### [EXERCISE OBJECTIVE]
Show all lines from the records below in which the string "band" is present.
START RECORD EXCERPTS
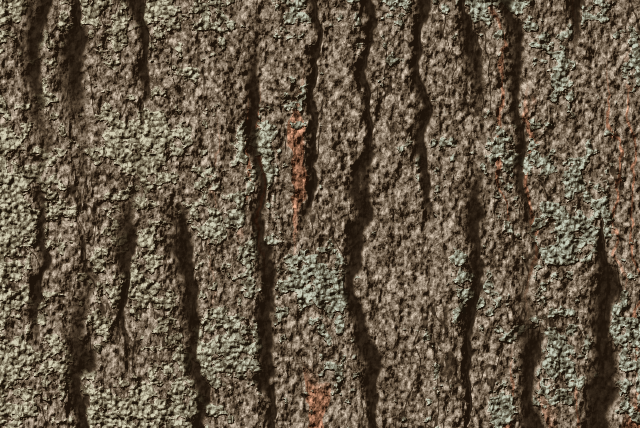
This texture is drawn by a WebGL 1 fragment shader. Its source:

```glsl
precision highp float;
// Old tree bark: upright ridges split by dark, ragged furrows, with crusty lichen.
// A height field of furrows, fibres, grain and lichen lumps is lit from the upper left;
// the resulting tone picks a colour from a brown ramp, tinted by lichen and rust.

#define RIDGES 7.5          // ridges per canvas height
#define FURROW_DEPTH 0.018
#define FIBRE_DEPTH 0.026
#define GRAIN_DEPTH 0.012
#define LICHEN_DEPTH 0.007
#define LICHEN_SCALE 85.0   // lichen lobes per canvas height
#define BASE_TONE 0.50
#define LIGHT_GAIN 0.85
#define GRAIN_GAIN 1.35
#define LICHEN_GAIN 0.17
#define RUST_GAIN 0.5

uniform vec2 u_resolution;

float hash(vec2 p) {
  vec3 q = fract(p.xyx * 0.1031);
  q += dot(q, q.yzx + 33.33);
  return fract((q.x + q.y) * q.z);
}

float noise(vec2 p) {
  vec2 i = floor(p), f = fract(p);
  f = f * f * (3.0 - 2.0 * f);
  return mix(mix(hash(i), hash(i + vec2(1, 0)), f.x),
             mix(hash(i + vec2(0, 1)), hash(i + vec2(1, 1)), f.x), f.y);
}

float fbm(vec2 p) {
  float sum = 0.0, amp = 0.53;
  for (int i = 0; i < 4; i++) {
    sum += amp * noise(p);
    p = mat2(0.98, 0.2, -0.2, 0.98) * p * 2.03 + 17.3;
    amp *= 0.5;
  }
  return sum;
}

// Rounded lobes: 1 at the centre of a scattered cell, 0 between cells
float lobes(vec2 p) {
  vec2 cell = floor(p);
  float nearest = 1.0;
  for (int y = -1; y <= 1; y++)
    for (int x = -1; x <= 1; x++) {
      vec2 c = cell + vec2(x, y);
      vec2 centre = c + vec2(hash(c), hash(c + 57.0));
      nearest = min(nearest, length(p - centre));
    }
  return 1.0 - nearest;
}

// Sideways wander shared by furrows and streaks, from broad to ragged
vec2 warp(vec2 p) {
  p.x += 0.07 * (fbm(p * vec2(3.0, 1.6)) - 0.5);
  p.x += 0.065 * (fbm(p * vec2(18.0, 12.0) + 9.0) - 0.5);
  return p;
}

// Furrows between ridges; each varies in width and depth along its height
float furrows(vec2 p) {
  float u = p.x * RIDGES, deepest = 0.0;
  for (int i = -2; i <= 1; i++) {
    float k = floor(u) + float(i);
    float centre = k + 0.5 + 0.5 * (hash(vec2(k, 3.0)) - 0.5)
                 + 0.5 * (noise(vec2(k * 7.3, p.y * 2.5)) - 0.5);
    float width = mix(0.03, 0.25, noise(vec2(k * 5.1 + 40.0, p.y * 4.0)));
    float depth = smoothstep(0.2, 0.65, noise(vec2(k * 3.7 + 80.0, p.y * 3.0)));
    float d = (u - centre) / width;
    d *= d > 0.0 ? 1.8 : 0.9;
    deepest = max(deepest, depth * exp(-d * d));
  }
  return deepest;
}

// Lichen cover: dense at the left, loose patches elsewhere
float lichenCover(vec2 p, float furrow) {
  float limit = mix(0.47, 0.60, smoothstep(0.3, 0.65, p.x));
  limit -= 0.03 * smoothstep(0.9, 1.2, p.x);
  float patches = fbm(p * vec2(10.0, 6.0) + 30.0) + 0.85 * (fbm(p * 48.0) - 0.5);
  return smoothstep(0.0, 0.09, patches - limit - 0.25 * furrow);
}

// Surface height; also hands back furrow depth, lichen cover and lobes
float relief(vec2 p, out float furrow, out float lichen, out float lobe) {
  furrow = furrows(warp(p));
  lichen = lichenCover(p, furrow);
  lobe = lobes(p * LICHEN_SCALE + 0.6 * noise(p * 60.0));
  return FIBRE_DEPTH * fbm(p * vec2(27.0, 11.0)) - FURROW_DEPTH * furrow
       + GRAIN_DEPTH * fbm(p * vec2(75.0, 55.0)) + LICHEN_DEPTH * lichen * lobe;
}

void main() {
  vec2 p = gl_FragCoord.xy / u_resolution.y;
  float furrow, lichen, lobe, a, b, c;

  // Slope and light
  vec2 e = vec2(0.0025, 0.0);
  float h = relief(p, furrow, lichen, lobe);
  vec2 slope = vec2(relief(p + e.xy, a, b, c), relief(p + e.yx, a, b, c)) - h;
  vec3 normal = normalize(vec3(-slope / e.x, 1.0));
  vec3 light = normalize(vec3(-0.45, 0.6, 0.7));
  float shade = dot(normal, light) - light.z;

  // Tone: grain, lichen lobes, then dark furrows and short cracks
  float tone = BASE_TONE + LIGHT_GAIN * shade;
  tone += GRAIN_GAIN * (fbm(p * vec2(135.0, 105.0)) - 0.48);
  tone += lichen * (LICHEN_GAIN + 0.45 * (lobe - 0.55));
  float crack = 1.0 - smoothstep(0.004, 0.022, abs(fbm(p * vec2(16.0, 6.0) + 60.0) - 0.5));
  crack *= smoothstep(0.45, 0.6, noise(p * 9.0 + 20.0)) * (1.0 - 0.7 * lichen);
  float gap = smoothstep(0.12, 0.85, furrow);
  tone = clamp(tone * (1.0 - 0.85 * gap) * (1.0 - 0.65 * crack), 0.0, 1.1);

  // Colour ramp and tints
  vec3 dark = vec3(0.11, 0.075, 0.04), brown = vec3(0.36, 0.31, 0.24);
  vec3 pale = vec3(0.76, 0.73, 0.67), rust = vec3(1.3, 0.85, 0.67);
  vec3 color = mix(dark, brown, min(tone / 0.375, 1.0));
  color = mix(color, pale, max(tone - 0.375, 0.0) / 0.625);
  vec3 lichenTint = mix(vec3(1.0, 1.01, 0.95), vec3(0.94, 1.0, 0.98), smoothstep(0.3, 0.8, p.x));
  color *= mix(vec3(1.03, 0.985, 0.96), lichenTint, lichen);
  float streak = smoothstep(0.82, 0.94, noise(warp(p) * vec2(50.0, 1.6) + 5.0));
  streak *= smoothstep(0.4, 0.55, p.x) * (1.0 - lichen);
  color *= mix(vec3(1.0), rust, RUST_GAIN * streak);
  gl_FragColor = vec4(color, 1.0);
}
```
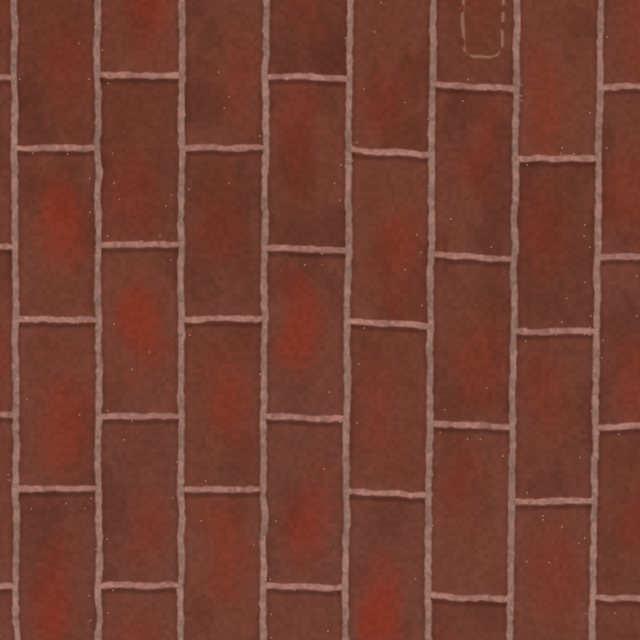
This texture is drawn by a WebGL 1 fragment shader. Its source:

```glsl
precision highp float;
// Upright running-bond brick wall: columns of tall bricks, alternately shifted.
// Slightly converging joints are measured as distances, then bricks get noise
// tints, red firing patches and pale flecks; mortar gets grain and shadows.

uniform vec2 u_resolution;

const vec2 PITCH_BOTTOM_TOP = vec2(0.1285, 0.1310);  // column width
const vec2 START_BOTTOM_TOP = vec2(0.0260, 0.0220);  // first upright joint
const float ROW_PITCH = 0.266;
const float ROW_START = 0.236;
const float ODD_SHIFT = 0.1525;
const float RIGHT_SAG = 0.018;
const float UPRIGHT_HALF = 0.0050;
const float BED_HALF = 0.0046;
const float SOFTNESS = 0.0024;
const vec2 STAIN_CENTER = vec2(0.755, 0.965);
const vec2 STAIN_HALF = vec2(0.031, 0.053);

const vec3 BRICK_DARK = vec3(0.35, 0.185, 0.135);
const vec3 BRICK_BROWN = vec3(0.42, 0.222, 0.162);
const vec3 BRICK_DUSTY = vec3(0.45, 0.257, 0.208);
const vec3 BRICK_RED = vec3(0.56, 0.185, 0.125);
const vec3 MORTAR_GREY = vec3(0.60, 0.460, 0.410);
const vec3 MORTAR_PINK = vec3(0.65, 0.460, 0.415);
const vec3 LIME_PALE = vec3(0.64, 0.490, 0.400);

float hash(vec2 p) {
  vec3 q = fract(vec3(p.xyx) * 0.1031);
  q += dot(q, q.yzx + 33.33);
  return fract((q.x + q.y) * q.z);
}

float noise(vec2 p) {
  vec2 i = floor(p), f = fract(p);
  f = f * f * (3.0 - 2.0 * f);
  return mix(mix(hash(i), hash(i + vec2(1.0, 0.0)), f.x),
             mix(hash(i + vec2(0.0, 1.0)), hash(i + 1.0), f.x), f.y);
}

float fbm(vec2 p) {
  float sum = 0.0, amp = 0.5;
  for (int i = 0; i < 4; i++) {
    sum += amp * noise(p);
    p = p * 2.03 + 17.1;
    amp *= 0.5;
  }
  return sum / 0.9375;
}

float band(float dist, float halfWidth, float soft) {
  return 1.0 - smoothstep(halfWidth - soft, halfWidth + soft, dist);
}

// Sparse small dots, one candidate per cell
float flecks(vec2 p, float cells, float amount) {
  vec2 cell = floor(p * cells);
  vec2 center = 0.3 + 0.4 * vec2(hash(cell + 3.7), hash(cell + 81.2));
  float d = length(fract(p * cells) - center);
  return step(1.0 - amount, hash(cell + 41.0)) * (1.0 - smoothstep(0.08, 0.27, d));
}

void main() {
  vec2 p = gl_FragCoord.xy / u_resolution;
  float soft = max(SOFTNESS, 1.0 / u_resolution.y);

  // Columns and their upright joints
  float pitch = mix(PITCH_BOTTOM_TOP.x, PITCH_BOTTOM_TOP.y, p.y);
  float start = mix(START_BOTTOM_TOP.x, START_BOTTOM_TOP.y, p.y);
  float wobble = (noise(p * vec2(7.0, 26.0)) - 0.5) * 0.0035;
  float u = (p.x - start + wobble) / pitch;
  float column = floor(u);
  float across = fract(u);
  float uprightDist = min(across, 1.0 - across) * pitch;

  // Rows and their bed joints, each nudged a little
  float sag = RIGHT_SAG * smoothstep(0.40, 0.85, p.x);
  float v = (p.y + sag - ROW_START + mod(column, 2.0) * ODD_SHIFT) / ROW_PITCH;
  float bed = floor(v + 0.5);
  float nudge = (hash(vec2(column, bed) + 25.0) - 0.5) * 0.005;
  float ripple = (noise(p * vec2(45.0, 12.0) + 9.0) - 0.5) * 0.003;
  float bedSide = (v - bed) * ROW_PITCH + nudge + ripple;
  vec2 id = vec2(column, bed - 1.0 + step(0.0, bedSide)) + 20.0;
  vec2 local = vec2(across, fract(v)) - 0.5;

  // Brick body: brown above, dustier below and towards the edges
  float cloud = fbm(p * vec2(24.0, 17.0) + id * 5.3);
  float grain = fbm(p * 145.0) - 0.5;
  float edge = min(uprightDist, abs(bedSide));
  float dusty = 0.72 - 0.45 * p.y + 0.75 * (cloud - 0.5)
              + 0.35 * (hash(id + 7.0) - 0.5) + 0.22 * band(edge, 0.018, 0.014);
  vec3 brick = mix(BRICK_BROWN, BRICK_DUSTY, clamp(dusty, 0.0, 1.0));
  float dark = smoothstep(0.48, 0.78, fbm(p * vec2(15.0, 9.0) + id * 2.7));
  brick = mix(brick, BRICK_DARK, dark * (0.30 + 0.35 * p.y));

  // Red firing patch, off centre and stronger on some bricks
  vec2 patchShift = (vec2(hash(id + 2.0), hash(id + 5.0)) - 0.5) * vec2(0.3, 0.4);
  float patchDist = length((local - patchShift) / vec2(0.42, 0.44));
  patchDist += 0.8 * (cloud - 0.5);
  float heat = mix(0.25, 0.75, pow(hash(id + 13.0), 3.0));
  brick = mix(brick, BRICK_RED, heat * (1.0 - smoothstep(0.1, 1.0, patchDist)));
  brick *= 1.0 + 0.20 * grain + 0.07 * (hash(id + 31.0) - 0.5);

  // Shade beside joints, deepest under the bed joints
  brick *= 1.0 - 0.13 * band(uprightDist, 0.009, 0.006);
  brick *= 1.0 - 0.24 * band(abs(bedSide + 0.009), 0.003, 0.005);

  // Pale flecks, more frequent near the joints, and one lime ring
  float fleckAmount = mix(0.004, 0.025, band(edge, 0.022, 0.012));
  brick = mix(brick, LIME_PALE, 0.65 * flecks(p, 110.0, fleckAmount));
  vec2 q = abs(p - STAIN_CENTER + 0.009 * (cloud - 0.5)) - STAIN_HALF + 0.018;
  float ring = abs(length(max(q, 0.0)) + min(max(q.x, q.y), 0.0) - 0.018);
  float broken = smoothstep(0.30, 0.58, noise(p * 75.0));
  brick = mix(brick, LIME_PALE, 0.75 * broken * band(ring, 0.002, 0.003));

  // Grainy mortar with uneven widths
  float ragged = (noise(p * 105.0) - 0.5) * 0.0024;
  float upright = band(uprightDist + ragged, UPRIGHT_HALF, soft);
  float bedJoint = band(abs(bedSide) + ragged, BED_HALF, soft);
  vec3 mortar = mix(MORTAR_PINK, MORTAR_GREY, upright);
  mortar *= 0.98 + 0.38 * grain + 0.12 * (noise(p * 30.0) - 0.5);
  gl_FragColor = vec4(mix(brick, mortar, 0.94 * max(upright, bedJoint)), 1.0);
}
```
END RECORD EXCERPTS
### [YOUR RESPONSE]
float band(float dist, float halfWidth, float soft) {
              + 0.35 * (hash(id + 7.0) - 0.5) + 0.22 * band(edge, 0.018, 0.014);
  brick *= 1.0 - 0.13 * band(uprightDist, 0.009, 0.006);
  brick *= 1.0 - 0.24 * band(abs(bedSide + 0.009), 0.003, 0.005);
  float fleckAmount = mix(0.004, 0.025, band(edge, 0.022, 0.012));
  brick = mix(brick, LIME_PALE, 0.75 * broken * band(ring, 0.002, 0.003));
  float upright = band(uprightDist + ragged, UPRIGHT_HALF, soft);
  float bedJoint = band(abs(bedSide) + ragged, BED_HALF, soft);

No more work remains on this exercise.